Task to complete
Check each line of the records below for the string "soft", then state how many lines contain it, with no other output.

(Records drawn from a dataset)
---+---

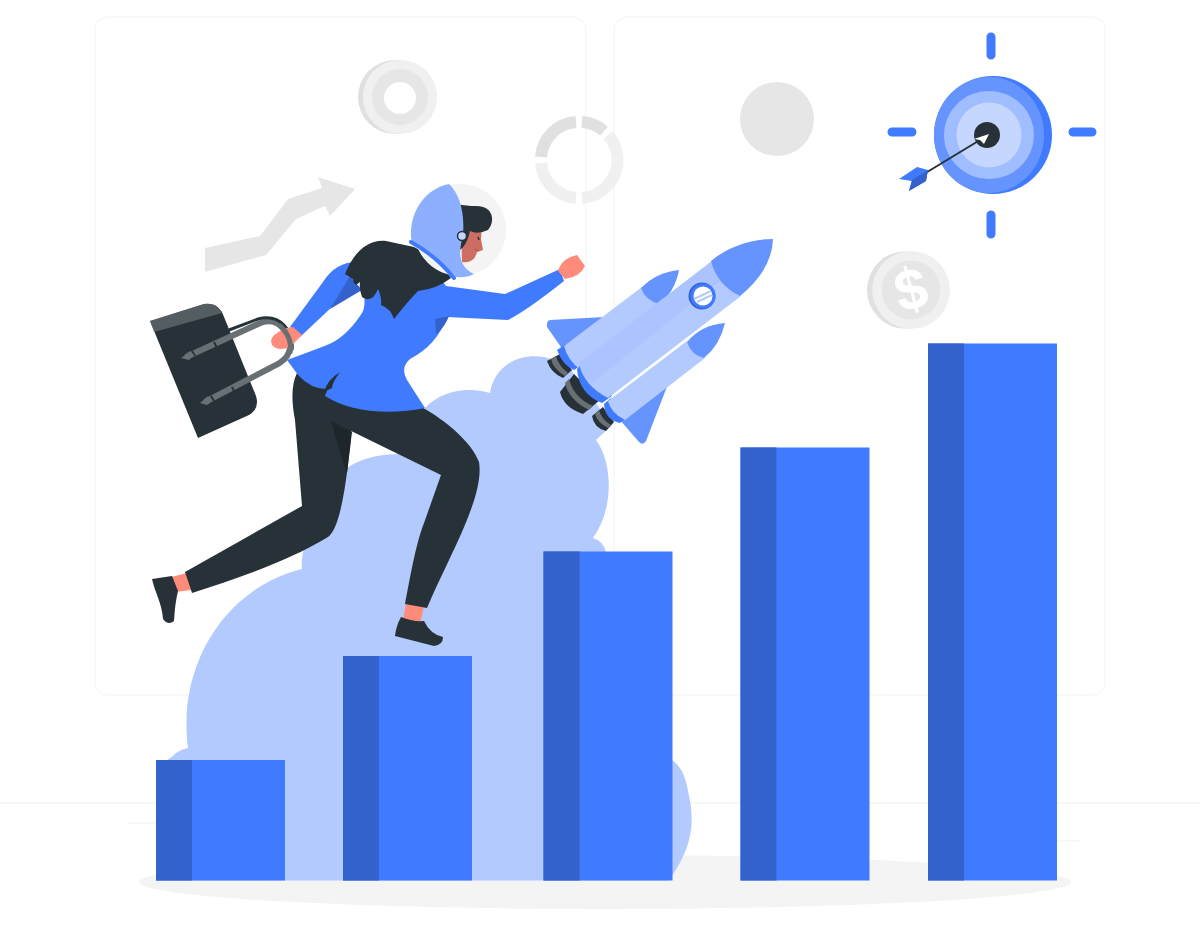
<!DOCTYPE html>
<html lang="en">
<head>
<meta charset="utf-8">
<title>Business growth illustration</title>
<style>
:root{--blue:#407bff;--blue-deep:#3362cc;--blue-mid:#6694ff;--blue-soft:#8cb0ff;--blue-pale:#a0bdff;--cloud:#b3caff;--ice:#c6d7ff;--ink:#263238;--ink-soft:#1d262b;--steel:#687074;--skin:#ff8b7b;--skin-shade:#cc6f62;--grey:#e0e0e0;--grey-mid:#e6e6e6;--grey-light:#f0f0f0;--grey-pale:#f4f4f4;--paper:#fff}
html,body{margin:0;height:100%;overflow:hidden;background:var(--paper)}
svg{display:block;width:1200px;height:927px}
.blue{fill:var(--blue)}.deep{fill:var(--blue-deep)}.mid{fill:var(--blue-mid)}.soft{fill:var(--blue-soft)}
.pale{fill:var(--blue-pale)}.cloud{fill:var(--cloud)}.ice{fill:var(--ice)}.ink{fill:var(--ink)}.ink-soft{fill:var(--ink-soft)}
.steel{fill:var(--steel)}.skin{fill:var(--skin)}.skin-shade{fill:var(--skin-shade)}
.grey{fill:var(--grey)}.grey-mid{fill:var(--grey-mid)}.grey-light{fill:var(--grey-light)}.grey-pale{fill:var(--grey-pale)}.paper{fill:var(--paper)}
.panel{fill:none;stroke:#f8f8f8;stroke-width:1.5}
.floor{stroke:var(--grey-light);stroke-width:1}
.ray{stroke:var(--blue);stroke-width:9;stroke-linecap:round}
.ring{fill:none;stroke-width:12}
.strap{fill:none;stroke:var(--steel);stroke-width:6}
.coin-sign{font:bold 50px Inter,"Liberation Sans",sans-serif;fill:var(--paper);text-anchor:middle}
</style>
</head>
<body>
<svg viewBox="0 0 1200 927" role="img" aria-label="Woman with a briefcase and space helmet running up a bar chart beside a rocket, toward a target">
<defs>
<g id="bar-front"><rect class="blue" width="129" height="540"/><rect class="deep" width="36" height="540"/></g>
<g id="coin"><ellipse class="grey" cx="-3" rx="37" ry="37"/><ellipse class="grey-light" cx="2" rx="37" ry="37"/><circle class="grey-mid" cx="2" r="28"/></g>
<clipPath id="ground-line"><rect width="1200" height="880.5"/></clipPath>
</defs>

<g id="background">
<rect class="panel" x="95" y="17" width="491" height="678" rx="13"/>
<rect class="panel" x="614" y="17" width="491" height="678" rx="13"/>
<path class="floor" d="M0 803H1200M128 823H160M1057 841H1081"/>
<ellipse class="grey-pale" cx="605" cy="882" rx="466" ry="27"/>
</g>

<g id="market-icons">
<use href="#coin" x="398" y="97"/>
<circle class="paper" cx="400" cy="98" r="16"/>
<circle class="grey-mid" cx="777" cy="119" r="37"/>
<g transform="translate(909 290) scale(1.05)"><use href="#coin"/><text class="coin-sign" transform="rotate(-15)" x="2" y="18">$</text></g>
<g transform="translate(579 160)">
<path class="ring" stroke="#e0e0e0" d="M-38 -3A38 38 0 0 1 -3 -38M3 -38A38 38 0 0 1 25 -29"/>
<path class="ring" stroke="#f0f0f0" d="M29 -25A38 38 0 0 1 3 38M-3 38A38 38 0 0 1 -38 3"/>
</g>
<path class="grey-mid" d="M205 248L260 236L288 199L322 188L318 177L355 189L330 216L325 206L296 219L266 255L205 272Z"/>
</g>

<g id="target">
<path class="ray" d="M991 37V55M991 215V234M892 132H912M1073 132H1092"/>
<circle class="blue" cx="993" cy="135" r="59"/>
<ellipse class="mid" cx="989" cy="135" rx="55" ry="58"/>
<ellipse class="pale" cx="989" cy="135" rx="45" ry="44"/>
<circle class="ice" cx="989" cy="135" r="32.5"/>
<circle class="ink" cx="987" cy="135" r="13"/>
<path stroke="#263238" stroke-width="2" d="M914 180L980 140"/>
<path class="paper" d="M974 139L989 134L984 144L980 140Z"/>
<path class="blue" d="M899 179L917 167L928 170L926 181L909 191L912 181Z"/>
<path class="deep" d="M912 180L928 170L926 181L909 191Z"/>
</g>

<path id="launch-cloud" class="cloud" clip-path="url(#ground-line)" d="M156 881V765Q170 760 176 753Q182 749 188 748C177 665 225 588 302 569Q300 545 316 528L344 470Q366 453 405 454L425 408C443 389 470 387 490 393C494 367 517 353 544 357L566 363L612 425L596 440C613 463 614 509 593 538Q604 541 606 553L672 760C685 769 687 785 689 796C696 828 689 850 672 876L668 881Z"/>

<g id="rocket">
<g id="engines">
<path class="ink" d="M560 354L572 370L563 378Q551 373 547 361Z"/>
<path class="steel" d="M556 356Q558 365 568 373L565 376Q553 369 551 359Z"/>
<path class="ink" d="M574 374L600 400L583 414Q564 408 560 392Z"/>
<path class="steel" d="M569 379Q574 398 593 406L589 410Q569 400 565 383Z"/>
<path class="ink" d="M603 407L614 422L606 431Q594 428 592 416Z"/>
<path class="steel" d="M599 410Q601 419 611 425L608 428Q597 422 595 414Z"/>
</g>
<path class="mid" d="M550 320L604 317L563 350L547 327Q546 321 550 320Z"/>
<path class="mid" d="M668 384L646 441Q643 446 639 442L620 420Z"/>
<path class="blue" d="M557 350L566 344L584 363L574 370Q563 366 557 350Z"/>
<path class="cloud" d="M564 346L642 287L660 304L580 369Q568 361 564 346Z"/>
<path class="mid" d="M641 288Q657 272 679 270Q675 292 659 304Q645 300 641 288Z"/>
<path class="blue" d="M577 369L585 361L612 396L602 403Q579 394 577 369Z"/>
<path class="cloud" d="M579 363L712 261L741 296L608 398Q583 385 579 363Z"/>
<path class="pale" d="M579 363L712 261L722 279L592 383Q583 376 579 363Z" opacity=".45"/>
<path class="mid" d="M711 261C728 247 749 239 773 239Q772 270 740 296Q717 285 711 261Z"/>
<path class="blue" d="M604 404L611 398L627 417L620 423Q605 420 604 404Z"/>
<path class="cloud" d="M608 401L687 341L705 358L625 420Q611 413 608 401Z"/>
<path class="mid" d="M687 342Q701 325 725 323Q720 345 704 358Q691 355 687 342Z"/>
<circle class="deep" cx="702" cy="296" r="13.5"/><circle class="blue" cx="703" cy="296" r="12.5"/><circle class="paper" cx="703" cy="296" r="9.5"/>
<path stroke="#b3caff" stroke-width="2" d="M694 299L711 291M697 302L712 295"/>
</g>

<g id="bar-chart" clip-path="url(#ground-line)">
<use href="#bar-front" x="156" y="760"/>
<use href="#bar-front" x="343" y="656"/>
<use href="#bar-front" x="543.5" y="551.5"/>
<use href="#bar-front" x="740.5" y="447.5"/>
<use href="#bar-front" x="928" y="343.5"/>
</g>

<g id="runner">
<g id="back-arm">
<path class="blue" d="M357 262C342 262 331 269 323 282L290 327L300 337L350 290Z"/>
<path class="deep" d="M350 276L362 290L330 309Z"/>
</g>
<g id="briefcase">
<path class="ink" d="M150 321L204 304Q216 302 222 312L256 396Q260 408 249 415L198 438Z"/>
<path class="steel" opacity=".7" d="M150 321L204 304Q216 302 222 313L154 332Z"/>
<path class="strap" d="M186 357L258 324C278 314 295 335 289 352Q286 361 272 367L205 402"/>
<path class="ink" stroke="#263238" stroke-width="2" d="M192 351L195 356M214 342L217 348M211 396L214 401M232 387L235 393"/>
<path class="steel" d="M181 358L190 351L194 355L189 360ZM200 403L208 396L212 401L207 405Z"/>
<path fill="none" stroke="#263238" stroke-width="3" d="M229 330L258 319C281 313 294 332 292 350"/>
</g>
<path id="back-hand" class="skin" d="M293 327L302 335L290 347Q278 352 272 345Q269 338 277 333Q285 327 293 327Z"/>
<path fill="none" stroke="#687074" stroke-width="5" d="M279 325Q293 337 290 353"/>

<g id="back-leg">
<path class="skin" d="M171 577L187 573L191 590L175 592Z"/>
<path class="ink" d="M152 579L172 576L178 591Q175 603 174 621Q168 626 163 619C162 603 155 593 152 579Z"/>
<path class="ink" d="M297 373Q289 389 295 420L302 506L185 572L192 593C235 579 287 562 328 537C342 527 348 470 352 425L345 385Z"/>
<path class="ink-soft" d="M331 421L352 432L347 473Q338 448 331 421Z"/>
</g>
<g id="front-leg">
<path class="skin" d="M406 603L424 606L420 624L403 620Z"/>
<path class="ink" d="M401 617Q413 622 424 621Q430 634 443 637Q443 645 434 646L395 636Q396 626 401 617Z"/>
<path class="ink" d="M325 385L420 406C447 421 472 443 479 462C485 497 447 560 427 608L405 604C410 578 416 543 424 523L441 475L345 428Q324 412 325 385Z"/>
</g>

<g id="jacket">
<path class="blue" d="M374 247C346 261 375 298 360 316Q345 338 327 345Q309 352 287 360L298 375Q311 389 326 389Q330 381 339 373Q328 385 325 396C348 411 386 416 425 408L407 380Q400 368 410 359Q437 345 447 317L508 320Q526 311 564 281L560 269L505 294L446 286L415 248Z"/>
<path class="deep" d="M435 319L449 316Q445 327 436 334Z"/>
<path class="ink" d="M324 392Q327 380 340 372Q332 383 332 388Z"/>
</g>
<path id="front-hand" class="skin" d="M558 271Q562 258 577 255L585 266Q580 277 565 279Z"/>

<path id="loose-hair" class="ink" d="M345 274C354 251 369 239 386 241L414 247Q440 260 451 278Q437 289 418 291Q409 300 394 319Q391 309 381 305Q382 298 378 289Q372 304 362 297Q359 289 360 282Q354 288 353 279Z"/>

<g id="helmet">
<circle class="grey-pale" cx="460" cy="230" r="46"/>
<path class="skin-shade" d="M461 225L482 226L481 239L483 250L477 252Q474 264 462 262Z"/>
<path class="ink" d="M456 204Q468 206 475 206C493 205 496 221 488 230Q477 235 470 231Q467 245 460 250L454 240Z"/>
<path stroke="#263238" stroke-width="1.5" d="M476 230L482 228M478 237L479 240"/>
<path fill="none" stroke="#b55449" d="M474 249L479 251"/>
<path class="soft" d="M449 184C425 189 410 211 411 237Q411 243 418 245Q438 259 456 277Q466 278 474 274C454 264 461 246 463 234C465 212 459 193 449 184Z"/>
<circle class="ice" stroke="#263238" stroke-width="1.5" cx="462" cy="236" r="4.5"/>
<path fill="none" stroke="#407bff" stroke-width="4" stroke-linecap="round" d="M411 242Q435 255 454 278"/>
</g>
</g>
</svg>
</body>
</html>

---+---

Result for this task
5